WHAT YOU NEED TO DO: Copy out the data below. Leave nothing out and alter nothing.

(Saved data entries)
►

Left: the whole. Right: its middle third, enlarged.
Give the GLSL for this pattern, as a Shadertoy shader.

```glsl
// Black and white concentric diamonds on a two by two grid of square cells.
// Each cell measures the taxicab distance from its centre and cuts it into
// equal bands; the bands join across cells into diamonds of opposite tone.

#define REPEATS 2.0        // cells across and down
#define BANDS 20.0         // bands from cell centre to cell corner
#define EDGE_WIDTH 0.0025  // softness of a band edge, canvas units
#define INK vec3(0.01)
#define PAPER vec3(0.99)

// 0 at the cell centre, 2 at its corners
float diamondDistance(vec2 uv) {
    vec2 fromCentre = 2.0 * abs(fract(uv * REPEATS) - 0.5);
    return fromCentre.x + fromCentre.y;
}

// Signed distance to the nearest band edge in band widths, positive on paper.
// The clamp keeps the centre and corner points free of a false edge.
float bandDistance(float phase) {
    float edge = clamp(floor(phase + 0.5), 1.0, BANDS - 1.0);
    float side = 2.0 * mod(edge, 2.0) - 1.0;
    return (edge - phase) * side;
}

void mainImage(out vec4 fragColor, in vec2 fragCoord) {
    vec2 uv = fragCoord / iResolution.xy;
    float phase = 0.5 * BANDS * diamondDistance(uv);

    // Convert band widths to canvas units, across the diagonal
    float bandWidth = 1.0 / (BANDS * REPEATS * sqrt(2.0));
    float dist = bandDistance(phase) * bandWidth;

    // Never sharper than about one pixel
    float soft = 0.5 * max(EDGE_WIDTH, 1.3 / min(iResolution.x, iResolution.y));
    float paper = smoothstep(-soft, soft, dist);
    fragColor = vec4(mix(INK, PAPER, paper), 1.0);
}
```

◄

WRITTEN SOLUTION:
Left: the whole. Right: its middle third, enlarged.
Give the GLSL for this pattern, as a Shadertoy shader.

```glsl
// Black and white concentric diamonds on a two by two grid of square cells.
// Each cell measures the taxicab distance from its centre and cuts it into
// equal bands; the bands join across cells into diamonds of opposite tone.

#define REPEATS 2.0        // cells across and down
#define BANDS 20.0         // bands from cell centre to cell corner
#define EDGE_WIDTH 0.0025  // softness of a band edge, canvas units
#define INK vec3(0.01)
#define PAPER vec3(0.99)

// 0 at the cell centre, 2 at its corners
float diamondDistance(vec2 uv) {
    vec2 fromCentre = 2.0 * abs(fract(uv * REPEATS) - 0.5);
    return fromCentre.x + fromCentre.y;
}

// Signed distance to the nearest band edge in band widths, positive on paper.
// The clamp keeps the centre and corner points free of a false edge.
float bandDistance(float phase) {
    float edge = clamp(floor(phase + 0.5), 1.0, BANDS - 1.0);
    float side = 2.0 * mod(edge, 2.0) - 1.0;
    return (edge - phase) * side;
}

void mainImage(out vec4 fragColor, in vec2 fragCoord) {
    vec2 uv = fragCoord / iResolution.xy;
    float phase = 0.5 * BANDS * diamondDistance(uv);

    // Convert band widths to canvas units, across the diagonal
    float bandWidth = 1.0 / (BANDS * REPEATS * sqrt(2.0));
    float dist = bandDistance(phase) * bandWidth;

    // Never sharper than about one pixel
    float soft = 0.5 * max(EDGE_WIDTH, 1.3 / min(iResolution.x, iResolution.y));
    float paper = smoothstep(-soft, soft, dist);
    fragColor = vec4(mix(INK, PAPER, paper), 1.0);
}
```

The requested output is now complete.